ASSIGNMENT: Copy every line from the records that holds the word "value".

RECORDS FOR PROCESSING:
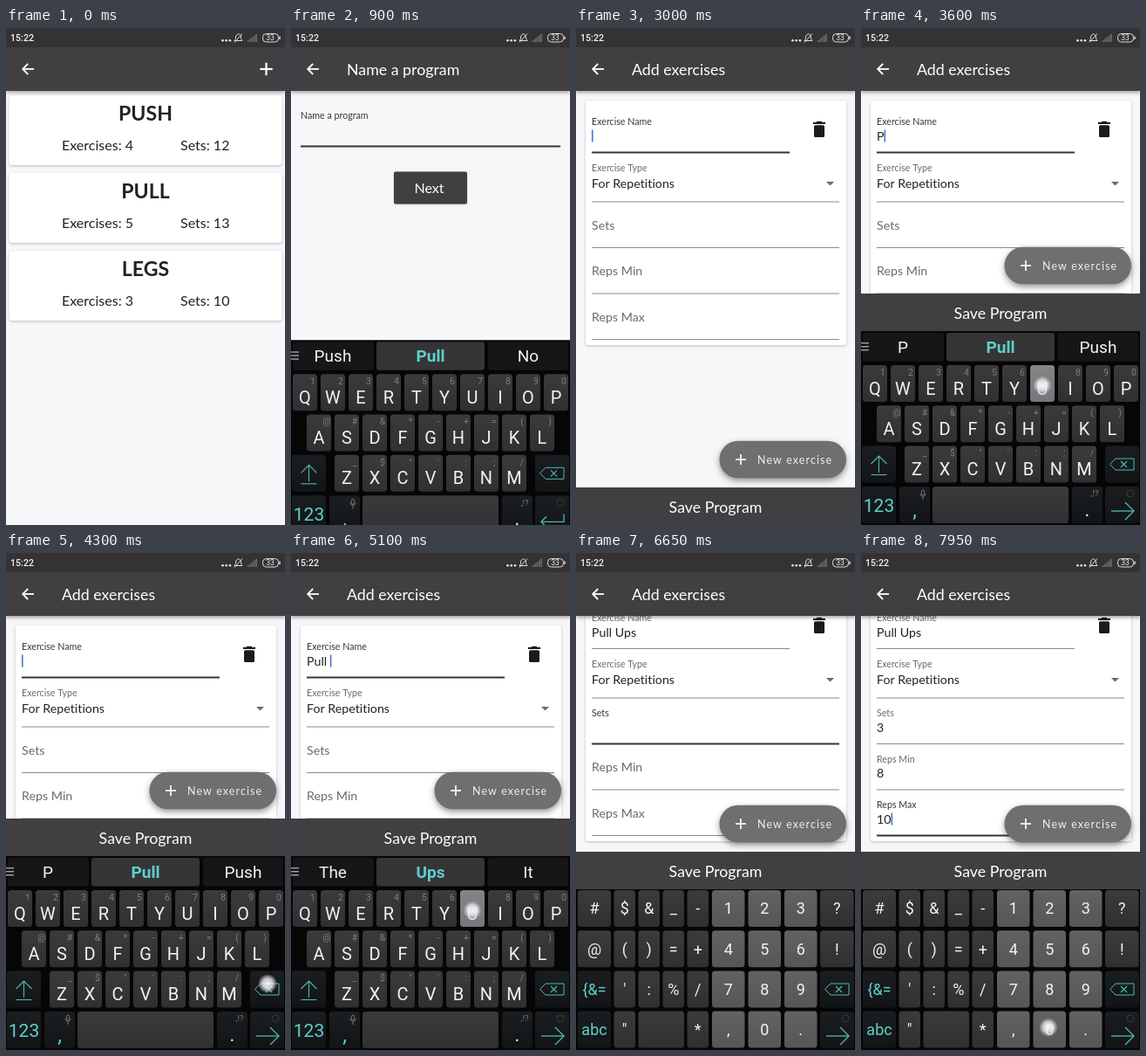
Write an HTML page with a canvas that moves like this. It is 320x569 px and loops after 8 s.

```html
<!DOCTYPE html>
<html lang="en">
<head>
<meta charset="utf-8">
<title>Workout planner</title>
<style>
html, body { margin: 0; width: 100%; height: 100%; overflow: hidden; background: #f7f6f8; }
canvas { display: block; width: 100%; height: 100%; }
</style>
</head>
<body>
<canvas id="stage"></canvas>
<script>
const W = 320, H = 569, LOOP = 8000;
const BAR = '#413f42', PAGE = '#f7f6f8', TEAL = '#5fd0cb', ICON = '#4fbab5', INK = '#222', GREY = '#6c6b6d';
const LATO = 'Lato, sans-serif', ROBOTO = 'Roboto, sans-serif';
const scale = Math.max(1, window.devicePixelRatio || 1);

function sized(c) {
  c.width = W * scale;
  c.height = H * scale;
  return c.getContext('2d');
}
const stage = sized(document.getElementById('stage'));
const layer = sized(document.createElement('canvas'));
let g = stage, t = 0;

// Timeline: [time, value] tracks hold each value until the next one
const programText = [[0, ''], [1150, 'Pull ']];
const exerciseText = [[0, ''], [3450, 'P'], [3650, 'Pu'], [4100, 'P'], [4290, ''],
  [4650, 'Pull '], [5150, 'Pull U'], [5300, 'Pull Up'], [5450, 'Pull Ups']];
const setsText = [[0, ''], [6850, '3']];
const minText = [[0, ''], [7230, '8']];
const maxText = [[0, ''], [7670, '1'], [7910, '10']];
const focus = [[0, ''], [350, 'program'], [1700, ''], [2870, 'name'], [5950, 'sets'], [7050, 'min'], [7410, 'max']];
const hints = [[0, 'Push Pull No'], [1150, 'The Ups It'], [2600, 'Push Pull No'], [3450, 'P Pull Push'],
  [3650, 'Pu Pull Push'], [4100, 'P Pull Push'], [4400, 'Push Pull No'], [4650, 'The Ups It'],
  [5150, 'U Ups Up'], [5300, 'Up Ups Upset'], [5450, 'Ups Ups Upset']];
const changes = [programText, exerciseText, setsText, minText, maxText, focus]
  .flat().map(e => e[0]).sort((a, b) => a - b);

// Finger taps: start, x, y
const taps = [[50, 298, 47], [1080, 160, 366], [1480, 160, 183], [2820, 50, 123],
  [3380, 304, 409], [3590, 208, 409], [4040, 300, 495], [4250, 300, 493], [4580, 160, 366],
  [5050, 208, 409], [5240, 304, 409], [5390, 64, 455], [5800, 300, 548],
  [6790, 257, 407], [6990, 300, 548], [7180, 215, 499], [7350, 300, 548],
  [7610, 174, 407], [7870, 215, 543]];
const TAP_MS = 130;

const value = track => track.filter(e => e[0] <= t).pop()[1];
const ramp = (a, b) => Math.min(1, Math.max(0, (t - a) / (b - a)));
const easeOut = u => 1 - (1 - u) * (1 - u);
const mix = (a, b, u) => a + (b - a) * u;
const activeTaps = () => taps.filter(([s]) => t >= s && t < s + TAP_MS);

function rect(x, y, w, h, fill, r = 0) {
  g.fillStyle = fill;
  g.beginPath();
  g.roundRect(x, y, w, h, r);
  g.fill();
}

function shadowed(blur, dy, alpha, draw) {
  g.save();
  g.shadowColor = `rgba(0,0,0,${alpha})`;
  g.shadowBlur = blur * scale;
  g.shadowOffsetY = dy * scale;
  draw();
  g.restore();
}

function line(points, color, width, closed) {
  g.strokeStyle = color;
  g.lineWidth = width;
  g.beginPath();
  for (let i = 0; i < points.length; i += 2) g.lineTo(points[i], points[i + 1]);
  if (closed) g.closePath();
  g.stroke();
}

function poly(points, fill) {
  g.fillStyle = fill;
  g.beginPath();
  for (let i = 0; i < points.length; i += 2) g.lineTo(points[i], points[i + 1]);
  g.fill();
}

// y is the middle of the capitals; a non-zero gap keeps ligatures off
function text(s, x, y, size, color, { align = 'left', weight = 400, font = LATO, gap = 0.01 } = {}) {
  g.font = `${weight} ${size}px ${font}`;
  g.textAlign = align;
  g.letterSpacing = gap + 'px';
  g.fillStyle = color;
  g.fillText(s, x, y + size * 0.36);
}

const plus = (x, y, r, color, w) => {
  line([x - r, y, x + r, y], color, w);
  line([x, y - r, x, y + r], color, w);
};

function statusBar() {
  rect(0, 0, W, 22, '#343235');
  text('15:22', 5, 11.5, 10.6, '#f2f2f2', { weight: 500, font: ROBOTO });
  for (const x of [248.5, 252.7, 256.9]) rect(x - 1.3, 13, 2.6, 2.6, '#eee', 1.3);
  g.lineWidth = 1;
  g.strokeStyle = '#ddd';
  g.beginPath();
  g.moveTo(262, 14.5);
  g.lineTo(263.4, 12.5);
  g.bezierCurveTo(263, 5, 270, 5, 269.6, 12.5);
  g.lineTo(271, 14.5);
  g.closePath();
  g.stroke();
  line([262, 16.5, 271, 6.5], '#ddd', 1);
  for (let i = 0; i < 5; i++) rect(277 + i * 2.3, 14 - i * 1.8, 1.6, 2 + i * 1.8, '#6f6d70');
  g.strokeStyle = '#ddd';
  g.beginPath();
  g.roundRect(294.5, 6.5, 18, 9.5, 4);
  g.stroke();
  rect(313.3, 9.5, 1.4, 3.5, '#ddd');
  text('33', 303, 11.4, 8.5, '#eee', { align: 'center', font: ROBOTO });
}

function appBar(title) {
  shadowed(4, 2, 0.35, () => rect(0, 22, W, 50, BAR));
  line([32, 47, 19.5, 47], '#fff', 1.8);
  line([25.2, 41, 19.2, 47, 25.2, 53], '#fff', 1.8);
  text(title, 64, 48, 17.78, '#fff');
}

function card(x, y, w, h) {
  shadowed(3, 1, 0.24, () => rect(x, y, w, h, '#fff', 3.5));
}

function cursor(x, y) {
  const last = changes.filter(c => c <= t).pop();
  if ((t - last) % 1000 < 500) rect(x, y - 7, 1.6, 14, '#4a72cf');
}

function field(id, label, x, x2, y, content, floatStart) {
  const focused = value(focus) === id;
  const up = easeOut(ramp(floatStart, floatStart + 120));
  text(label, x, mix(y - 25.4, y - 34.7, up), mix(14.22, 10.67, up), focused ? '#38373a' : GREY);
  text(content, x, y - 18.4, 14.22, INK);
  if (focused) cursor(x + g.measureText(content).width, y - 18.5);
  rect(x, focused ? y - 0.4 : y, x2 - x, focused ? 1.8 : 1, focused ? '#363538' : '#8b8a8c');
}

function listPage() {
  rect(0, 0, W, H, PAGE);
  [['PUSH', 4, 12], ['PULL', 5, 13], ['LEGS', 3, 10]].forEach(([name, n, sets], i) => {
    const y = 77 + i * 89;
    card(3.5, y, 313, 80);
    text(name, 160, y + 20.5, 23.1, INK, { align: 'center', weight: 700 });
    text('Exercises: ' + n, 64, y + 57.5, 16, INK);
    text('Sets: ' + sets, 200, y + 57.5, 16, INK);
  });
  appBar('');
  plus(298.5, 47, 7.2, '#fff', 2.2);
  statusBar();
}

function programPage() {
  rect(0, 0, W, H, PAGE);
  field('program', 'Name a program', 11, 309, 135, value(programText), 350);
  shadowed(2, 0.5, 0.25, () => rect(118, 164.5, 84, 37, BAR, 2));
  text('Next', 158.5, 183.5, 16, '#fff', { align: 'center' });
  appBar('Name a program');
  statusBar();
}

function trash(y) {
  rect(273, y - 4.7, 12, 13.8, '#1b1b1b', 1.5);
  rect(272, y - 8.2, 14, 2.2, '#1b1b1b');
  rect(276, y - 9.2, 6, 1.5, '#1b1b1b');
}

function exercisePage(bottom) {
  rect(0, 0, W, H, PAGE);
  g.save();
  g.translate(0, -33 * easeOut(ramp(5950, 6130)));
  card(11, 83, 299, 280);
  field('name', 'Exercise Name', 18, 245, 142, value(exerciseText), 2870);
  trash(116);
  text('Exercise Type', 18, 160, 10.67, GREY);
  text('For Repetitions', 18, 178, 14.22, INK);
  poly([287, 176, 296, 176, 291.5, 180.6], '#6a696b');
  rect(18, 198.5, 284, 1, '#8b8a8c');
  field('sets', 'Sets', 18, 302, 251, value(setsText), 5950);
  field('min', 'Reps Min', 18, 302, 303.5, value(minText), 7050);
  field('max', 'Reps Max', 18, 302, 356, value(maxText), 7410);
  g.restore();

  const fab = bottom - 75;
  shadowed(7, 3, 0.42, () => rect(164.5, fab - 21.3, 145.5, 42.6, '#6f6e70', 21.3));
  plus(189, fab, 6, '#f4f4f4', 1.8);
  text('New exercise', 208, fab + 0.5, 12.44, '#f0f0f0', { gap: 1.11 });
  rect(0, bottom - 43, W, 43.5, BAR);
  text('Save Program', 160, bottom - 20.5, 17.78, '#fff', { align: 'center' });
  appBar('Add exercises');
  statusBar();
}

// kind: 0 letter, 1 command, 2 digit
function key(x, y, w, label, { kind = 0, h = 42, size = 20, sub = '', dy = 0, color } = {}) {
  const hit = kind === 0 &&
    activeTaps().some(([, px, py]) => px >= x && px <= x + w && py >= y && py <= y + h);
  const [top, low] = hit ? ['#858487', '#77767a']
    : [['#3b3a3d', '#302f32'], ['#1b1e20', '#121416'], ['#626164', '#565558']][kind];
  const fill = g.createLinearGradient(0, y, 0, y + h);
  fill.addColorStop(0, top);
  fill.addColorStop(1, low);
  rect(x, y, w, h, fill, 3.5);
  text(label, x + w / 2, y + h / 2 + dy, size, color || (kind === 1 ? TEAL : '#f3f3f3'),
    { align: 'center', font: ROBOTO });
  if (sub) text(sub, x + w - 5, y + 8, 10.5, '#7d7c80', { align: 'center', font: ROBOTO });
}

function backspace() {
  key(280, 478.5, 39, '', { kind: 1 });
  line([285.5, 499.5, 292, 493, 313, 493, 313, 506, 292, 506], ICON, 1, true);
  line([298, 496, 305, 503], ICON, 1.1);
  line([305, 496, 298, 503], ICON, 1.1);
}

function enter(newline) {
  key(280, 525, 39, '', { kind: 1 });
  g.strokeStyle = '#3a393c';
  g.lineWidth = 1;
  g.beginPath();
  g.arc(309, 533, 4, 0, 7);
  g.stroke();
  if (newline) {
    line([313, 546, 313, 555, 287, 555], ICON, 1.3);
    line([293, 549, 287, 555, 293, 561], ICON, 1.3);
  } else {
    line([287, 553, 313, 553], ICON, 1.3);
    line([303, 543, 313, 553, 303, 563], ICON, 1.3);
  }
}

function letterKeys() {
  rect(0, 347, W, 222, '#060607');
  const words = value(hints).split(' ');
  [[2, 93, 48], [98, 124, 160], [226, 92, 272]].forEach(([x, w, cx], i) => {
    const mid = i === 1;
    rect(x, 349, w, 32.5, mid ? '#353437' : '#161618', 3);
    text(words[i], cx, 365.2, 19, mid ? TEAL : '#f3f3f3',
      { align: 'center', font: ROBOTO, weight: mid ? 700 : 400 });
  });
  for (const y of [360, 364, 368]) rect(0, y, 9, 1.4, '#a5a4a7');

  const rows = [['QWERTYUIOP', '1234567890', 2], ['ASDFGHJKL', '@#&*-+=()', 18], ['ZXCVBNM', '_$"\':;/', 50]];
  rows.forEach(([letters, subs, x], r) => {
    [...letters].forEach((c, i) =>
      key(x + i * 32, 386 + r * 46.2, 28, c, { sub: subs[i], dy: 5.5 }));
  });
  key(1, 478.5, 39, '', { kind: 1 });
  line([20.5, 509, 20.5, 490], ICON, 1.1);
  line([11.5, 499, 20.5, 490, 29.5, 499], ICON, 1.1);
  line([11.5, 511.5, 29.5, 511.5], ICON, 1.1);
  backspace();
  key(1, 525, 39, '123', { kind: 1, size: 21 });
  key(44, 525, 35, ',', { kind: 1, size: 24, dy: 5 });
  g.strokeStyle = '#77767a';
  g.lineWidth = 1;
  g.beginPath();
  g.roundRect(69.5, 529, 3, 6, 1.5);
  g.moveTo(67.5, 533);
  g.quadraticCurveTo(71, 540, 74.5, 533);
  g.moveTo(71, 537);
  g.lineTo(71, 540);
  g.stroke();
  key(82, 525, 156, '');
  key(242, 525, 35, '.', { kind: 1, size: 22, dy: 5, color: '#f3f3f3' });
  text(',!?', 268, 533, 9.5, '#7d7c80', { align: 'center', font: ROBOTO });
  enter(t < 2600);
}

function numberKeys() {
  rect(0, 385, W, 184, '#060607');
  const columns = [[2, 38], [43.5, 24.5], [71.5, 24.5], [99.5, 24.5], [127.5, 24.5],
    [156, 37.5], [197.5, 37.5], [239, 37.5], [280, 38.5]];
  const rows = ['# $ & _ - 1 2 3 ?', '@ ( ) = + 4 5 6 !', "{&= ' : % / 7 8 9", 'abc " ~ ~ * , 0 .'];
  rows.forEach((row, r) => row.split(' ').forEach((c, i) => {
    if (c === '~') return;
    const kind = c.length > 1 ? 1 : i > 4 && i < 8 ? 2 : 0;
    key(columns[i][0], 386 + r * 46.2, columns[i][1], c, { kind, size: 18 });
  }));
  key(71.5, 524.6, 52.5, '');
  backspace();
  enter(false);
}

function touches() {
  for (const [, x, y] of activeTaps()) {
    const glow = g.createRadialGradient(x, y, 0, x, y, 11);
    glow.addColorStop(0, 'rgba(255,255,255,.95)');
    glow.addColorStop(0.55, 'rgba(235,235,238,.8)');
    glow.addColorStop(0.8, 'rgba(190,190,195,.5)');
    glow.addColorStop(1, 'rgba(160,160,165,0)');
    rect(x - 11, y - 11, 22, 22, glow);
  }
}

// New page fades in while it rises
function enterPage(start, draw) {
  const u = ramp(start, start + 280);
  if (u === 1) return draw();
  g = layer;
  draw();
  g = stage;
  g.globalAlpha = u * u;
  g.drawImage(layer.canvas, 0, 142 * (1 - u) ** 3, W, H);
  g.globalAlpha = 1;
}

function keyboardHeight() {
  if (t >= 5950) return 184;
  if (t >= 2600) return 222 * easeOut(ramp(3040, 3220));
  if (t >= 2100) return 222 * (1 - ramp(2100, 2420) ** 2);
  return 222 * easeOut(ramp(650, 970));
}

function frame() {
  t = performance.now() % LOOP;
  stage.setTransform(scale, 0, 0, scale, 0, 0);
  layer.setTransform(scale, 0, 0, scale, 0, 0);
  const kb = keyboardHeight();

  if (t < 400) listPage();
  else if (t < 1930) programPage();
  if (t >= 120 && t < 400) enterPage(120, programPage);
  if (t >= 1650) enterPage(1650, () => exercisePage(H - kb));

  if (kb > 0) {
    g.save();
    if (t < 5950) g.translate(0, 222 - kb);
    (t < 5950 ? letterKeys : numberKeys)();
    g.restore();
  }
  touches();
  requestAnimationFrame(frame);
}
frame();
</script>
</body>
</html>
```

EXERCISE SOLUTION:
// Timeline: [time, value] tracks hold each value until the next one
const value = track => track.filter(e => e[0] <= t).pop()[1];
  const focused = value(focus) === id;
  field('program', 'Name a program', 11, 309, 135, value(programText), 350);
  field('name', 'Exercise Name', 18, 245, 142, value(exerciseText), 2870);
  field('sets', 'Sets', 18, 302, 251, value(setsText), 5950);
  field('min', 'Reps Min', 18, 302, 303.5, value(minText), 7050);
  field('max', 'Reps Max', 18, 302, 356, value(maxText), 7410);
  const words = value(hints).split(' ');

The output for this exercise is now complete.